Cape election brings equality and equity into focus

May 14, 2021

 “Although the sense of equality is made the basis of many social and political ideals, the real conditions of rich, cooperative life are fulfilled only when the bare idea of equality is replaced by the realization of the unity of all life.”  – Meher Baba, Discourses

The recent Cape Henlopen school board election brought forward certain terms, phrases and pending legislation that have been flying below or above my radar screen: Equity, Critical Race Theory and Delaware House Bill 198.

Creating greater awareness is one of the benefits of an election.

Candidate Ashley Murray questioned Cape district’s focus on, and embrace of, diversity, inclusion and equity as important components of a public education system. She associated it with the Critical Race Theory concept bubbling in academia and societal discussions for the past few years. The theory promotes a deep examination of racism in our culture to develop a greater understanding of its impact in our lives so we can begin to move beyond the problems it creates.

And she questioned whether House Bill 198, passed by the Delaware House of Representatives and awaiting action in the Senate, is an outgrowth of Critical Race Theory and amounts to a form of indoctrination of our children that should be resisted.

According to a synopsis, the proposed legislation as first introduced requires each school district and charter school to establish and implement a curriculum on Black History for students in grades K through 12. This Act incorporates contemporary events into discussions of Black History and the tools of experience.” Sussex County representatives split in their voting. Steve Smyk and Pete Schwartzkopf voted in favor of the bill; Rich Collins, Tim Dukes, Ron Gray and Jesse Vanderwende voted no; and Ruth Briggs King recorded as not voting.

Those interested in Critical Race Theory can find lots of articles on the internet. We will also try to keep readers posted on the status and ultimate fate of HB 198.

Most people, I think, have a pretty good grip on diversity and inclusivity, and the positive nature of both. But what about equity?  

I had to dig a little deeper to get my head around equity, especially relative to equality. They sound similar, but it turns out that in societal and educational terms, they are quite different.

The artwork included with this column does a pretty good job of illustrating the difference between equality and equity. Simply put, we all might get equal access to tools available for accomplishing a task, but that equal access still doesn’t guarantee that each of us, because of our differences, will get an equitable shot at accomplishing the task.
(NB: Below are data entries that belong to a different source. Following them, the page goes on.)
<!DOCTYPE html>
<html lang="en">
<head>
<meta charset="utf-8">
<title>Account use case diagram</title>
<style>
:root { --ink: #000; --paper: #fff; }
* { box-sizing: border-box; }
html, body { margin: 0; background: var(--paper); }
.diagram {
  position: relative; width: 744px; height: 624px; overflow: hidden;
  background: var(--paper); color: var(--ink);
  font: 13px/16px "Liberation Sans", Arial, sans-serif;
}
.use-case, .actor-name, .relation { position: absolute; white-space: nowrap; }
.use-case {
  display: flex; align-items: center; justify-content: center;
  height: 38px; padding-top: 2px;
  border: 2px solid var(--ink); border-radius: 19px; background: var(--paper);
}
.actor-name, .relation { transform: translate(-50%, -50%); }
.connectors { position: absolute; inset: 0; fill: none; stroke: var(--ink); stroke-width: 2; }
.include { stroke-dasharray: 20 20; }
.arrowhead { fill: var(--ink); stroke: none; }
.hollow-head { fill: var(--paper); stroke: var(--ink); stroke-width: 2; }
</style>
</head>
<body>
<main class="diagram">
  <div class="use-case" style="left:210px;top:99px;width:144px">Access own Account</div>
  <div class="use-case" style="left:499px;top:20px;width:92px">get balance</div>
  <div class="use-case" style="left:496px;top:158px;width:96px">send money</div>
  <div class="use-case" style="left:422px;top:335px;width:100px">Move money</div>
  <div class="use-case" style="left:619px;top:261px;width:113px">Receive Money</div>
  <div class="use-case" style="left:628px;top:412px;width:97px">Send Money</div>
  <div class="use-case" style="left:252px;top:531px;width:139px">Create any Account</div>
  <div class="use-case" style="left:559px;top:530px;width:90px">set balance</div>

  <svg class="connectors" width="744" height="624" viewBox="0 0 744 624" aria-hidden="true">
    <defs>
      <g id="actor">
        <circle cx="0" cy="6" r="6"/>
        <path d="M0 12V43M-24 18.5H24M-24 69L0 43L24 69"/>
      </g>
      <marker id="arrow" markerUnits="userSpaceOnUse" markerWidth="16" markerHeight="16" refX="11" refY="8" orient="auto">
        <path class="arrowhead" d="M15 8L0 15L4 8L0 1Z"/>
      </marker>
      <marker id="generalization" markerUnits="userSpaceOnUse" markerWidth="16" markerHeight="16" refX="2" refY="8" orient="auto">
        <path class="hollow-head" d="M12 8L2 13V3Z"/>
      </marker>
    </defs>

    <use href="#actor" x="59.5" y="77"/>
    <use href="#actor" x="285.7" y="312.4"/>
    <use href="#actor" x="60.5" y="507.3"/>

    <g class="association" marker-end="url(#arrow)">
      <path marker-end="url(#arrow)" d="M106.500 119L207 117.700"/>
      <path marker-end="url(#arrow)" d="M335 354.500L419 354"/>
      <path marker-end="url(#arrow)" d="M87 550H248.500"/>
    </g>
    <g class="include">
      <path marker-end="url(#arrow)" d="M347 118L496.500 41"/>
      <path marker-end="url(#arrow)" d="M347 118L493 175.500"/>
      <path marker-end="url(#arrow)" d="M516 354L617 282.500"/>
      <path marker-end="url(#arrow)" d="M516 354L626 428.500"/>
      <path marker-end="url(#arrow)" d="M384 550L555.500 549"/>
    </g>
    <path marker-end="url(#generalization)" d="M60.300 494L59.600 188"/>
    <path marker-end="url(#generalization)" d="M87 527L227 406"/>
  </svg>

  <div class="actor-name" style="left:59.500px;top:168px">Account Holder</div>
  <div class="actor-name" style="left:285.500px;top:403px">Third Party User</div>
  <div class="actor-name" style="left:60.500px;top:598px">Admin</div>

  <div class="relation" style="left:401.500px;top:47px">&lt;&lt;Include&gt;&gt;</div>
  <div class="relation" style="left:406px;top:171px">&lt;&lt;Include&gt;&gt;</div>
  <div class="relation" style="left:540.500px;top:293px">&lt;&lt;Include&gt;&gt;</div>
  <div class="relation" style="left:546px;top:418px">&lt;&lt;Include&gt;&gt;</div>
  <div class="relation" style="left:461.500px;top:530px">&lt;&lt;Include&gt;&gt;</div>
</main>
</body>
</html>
According to information provided by Superintendent Bob Fulton, here is how the Cape district has defined educational equity for the past three years:

“Educational equity is accepting the unique qualities of each student in order to ensure fair treatment of all students to raise achievement. Differences are celebrated and recognized as strengths that serve to enrich the group as a whole. Embracing these growth opportunities and recognizing the unique challenges they present enable Cape Henlopen educators to better assess individual student needs and provide the necessary supports to overcome potential barriers to academic, behavioral, and/or social/emotional success and wellness.”

Fulton provided examples of how the Cape district incorporates educational equity into its programs:

“When a student is struggling emotionally, the schools and the district ensure that the student receives counseling or proper supports.

“When a student is doing well academically, but is taking college prep courses, our teachers and administrators will encourage them to take higher-level courses such as honors classes and/or Advanced Placement courses.

“Our district provides a wide range of extracurriculars and course offerings to allow students to have a choice and to have varied experiences inside the classroom.

”Our district ensures that all students are included and have access to grade-level curriculum and standards, including our special education students and our English Language Learners.”

I don’t have a problem with any of this, while being wary and realistic about the efforts of extremists from all directions who glory in planting and cultivating seeds of divisiveness, and try to take things too far.

I look forward to many generations from now when the melting pot of nature will gradually dissolve our focus and fears associated with race and gender so, as the avatar Meher Baba instructs, we can begin to reap the rewards of a rich, cooperative life that recognizes the unity of all life.

It’s the Goldilocks approach: seeking that sweet spot of just right.  






Subscribe to the Daily Newsletter